U.S. District Judge Gladys Kessler's (search) comments came after a government lawyer objected to being barred from a line of questions on Michael E. Szymanczyk's (search) claims that the company operates under a set of core values that he helped write.

Szymanczyk, the chairman and chief executive officer of Philip Morris (search), was not in the room when Kessler made her comment about his written testimony, which was filed before his court appearance.

In his written testimony, as in court, Szymanczyk argued the leading cigarette manufacturer has become more socially responsible since he became chief executive in 1997.

"It is no exaggeration to say that the culture of this company has been completely transformed over the past eight years," he said in the written testimony.

In the trial, which began in September, the government has alleged cigarette companies conspired for decades to conceal the health risks of smoking.

On Monday, during Szymanczyk's second day of live testimony, Justice Department attorney Sharon Eubanks tried to show that Philip Morris was slow to respond to concerns about its compliance with the $206 billion settlement that most states reached with large tobacco companies in 1998.

Eubanks cited examples of occasions when state attorneys general contacted Philip Morris about potential breaches of that agreement, which included restrictions on how and where the companies could advertise their products.

But Szymanczyk said there has never been an enforcement proceeding filed against Philip Morris.
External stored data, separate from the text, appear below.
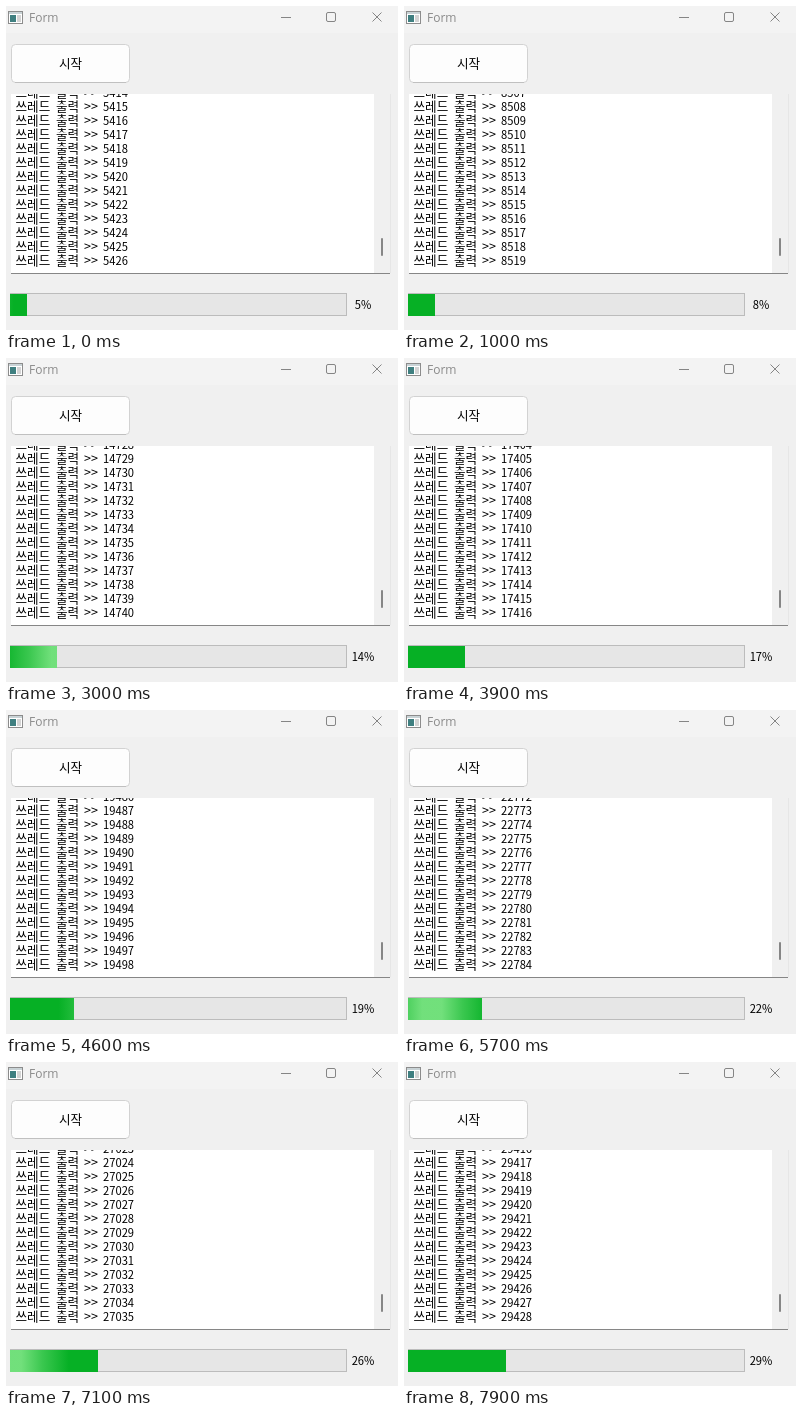
These frames come from a looping animation (392 px wide and 324 px high, 8000 ms). An HTML page:

```html
<!DOCTYPE html>
<html lang="ko">
<head>
<meta charset="utf-8">
<title>Form</title>
<style>
html, body { margin: 0; width: 100%; height: 100%; overflow: hidden; background: #f0f0f0; }
svg { display: block; }
text { font-family: "Noto Sans CJK KR", "Noto Sans CJK", "Noto Sans CJK JP", sans-serif; font-size: 12.6px; fill: #000; }
.title { font-family: "Open Sans", "Noto Sans", sans-serif; font-size: 12px; fill: #8a8a8a; }
.num { font-size: 11.2px; }
</style>
</head>
<body>
<svg width="392" height="324" viewBox="0 0 392 324">
  <defs>
    <linearGradient id="glow">
      <stop offset=".08" stop-color="#7be483" stop-opacity="0"/>
      <stop offset=".28" stop-color="#7be483" stop-opacity=".45"/>
      <stop offset=".44" stop-color="#7be483" stop-opacity=".92"/>
      <stop offset=".58" stop-color="#7be483" stop-opacity=".92"/>
      <stop offset=".73" stop-color="#7be483" stop-opacity=".45"/>
      <stop offset=".92" stop-color="#7be483" stop-opacity="0"/>
    </linearGradient>
    <clipPath id="view"><rect x="5" y="88" width="363" height="179"/></clipPath>
    <clipPath id="done"><rect id="clip" x="4" y="288" width="17" height="22"/></clipPath>
  </defs>

  <rect width="392" height="324" fill="#f0f0f0"/>
  <rect width="392" height="27" fill="#f3f3f3"/>

  <rect x="2.5" y="5.5" width="14" height="12" fill="#fff" stroke="#8c8c8c"/>
  <rect x="3" y="6" width="13" height="2" fill="#c9d3d6"/>
  <rect x="4" y="9" width="6" height="7" fill="#3f7f80"/>
  <rect x="11" y="9" width="4" height="7" fill="#d4d4d4"/>
  <text class="title" x="23" y="16">Form</text>
  <g fill="none" stroke="#858585">
    <path d="M275 11.5h10M366.5 6.5l9 9M375.500 6.500l-9 9"/>
    <rect x="320.500" y="6.500" width="9" height="9" rx="1.500"/>
  </g>

  <rect x="5.500" y="38.500" width="118" height="38" rx="4" fill="#fdfdfd" stroke="#d2d2d2"/>
  <path d="M9 76.500h111" stroke="#c0c0c0"/>
  <text x="64.500" y="62.300" text-anchor="middle">시작</text>

  <rect x="5" y="88" width="363" height="179" fill="#fff"/>
  <path d="M384.500 88v179" stroke="#e6e6e6"/>
  <path d="M5 267.500h379" stroke="#868686"/>
  <rect x="375" y="232" width="2" height="18" rx="1" fill="#868686"/>
  <g id="log" clip-path="url(#view)"></g>

  <rect x="4.500" y="287.500" width="336" height="22" fill="#e6e6e6" stroke="#bcbcbc"/>
  <g clip-path="url(#done)">
    <rect x="4" y="288" width="337" height="22" fill="#06b025"/>
    <rect id="shine" y="288" width="140" height="22" fill="url(#glow)"/>
  </g>
  <text id="percent" class="num" x="357" y="302.500" text-anchor="middle">5%</text>
</svg>
<script>
const LOOP = 8000, STEP = 100, ROWS = 13;
const GLOW = 140, GLOW_SPEED = 0.25;

// [time, last printed number]
const counts = [[0, 5426], [1900, 11303], [3000, 14740], [4600, 19498],
                [5700, 22784], [7100, 27035], [7900, 29428]];
// moments at which the glow starts over
const sweeps = [-60, 1190, 2520, 3890, 5330, 6820];

const get = id => document.getElementById(id);
const clip = get("clip"), shine = get("shine"), percent = get("percent");

function addText(x, y, text, cls = "") {
  const el = document.createElementNS("http://www.w3.org/2000/svg", "text");
  el.setAttribute("x", x);
  el.setAttribute("y", y);
  el.setAttribute("class", cls);
  el.textContent = text;
  get("log").append(el);
  return el;
}

const numbers = Array.from({ length: ROWS }, (_, i) => {
  const y = 90.5 + 14 * i;
  addText(9.5, y, "쓰레드");
  addText(50, y, "출력");
  addText(78, y, ">>");
  return addText(97, y, "", "num");
});

function countAt(t) {
  let i = 1;
  while (i < counts.length - 1 && t > counts[i][0]) i++;
  const [t0, n0] = counts[i - 1], [t1, n1] = counts[i];
  return Math.round(n0 + (n1 - n0) * (t - t0) / (t1 - t0));
}

function draw(t) {
  const n = countAt(t);
  numbers.forEach((el, i) => el.textContent = n - ROWS + 1 + i);

  // the bar trails the log slightly
  const p = Math.floor((n - 40) / 1000);
  percent.textContent = p + "%";
  clip.setAttribute("width", Math.round(3.37 * p));

  const start = sweeps.filter(s => s <= t).pop();
  shine.setAttribute("x", 4 - GLOW + (t - start) * GLOW_SPEED);
}

const origin = performance.now();
function tick() {
  const t = (performance.now() - origin) % LOOP;
  draw(Math.floor(t / STEP) * STEP);
  requestAnimationFrame(tick);
}
tick();
</script>
</body>
</html>
```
He said the company is in regular contact with state's attorneys general about a host of issues.

Philip Morris attorney Dan Webb said the company established a track record of compliance with the settlement that should help counter the government's allegation that cigarette makers are likely to engage in fraudulent behavior in the future.

Defendants in the lawsuit are: Philip Morris and its parent, Altria Group Inc. (MO); R.J. Reynolds Tobacco Co.; Brown & Williamson Tobacco Co.; British American Tobacco Ltd.; Lorillard Tobacco Co.; Liggett Group Inc.; Counsel for Tobacco Research-U.S.A.; and the Tobacco Institute.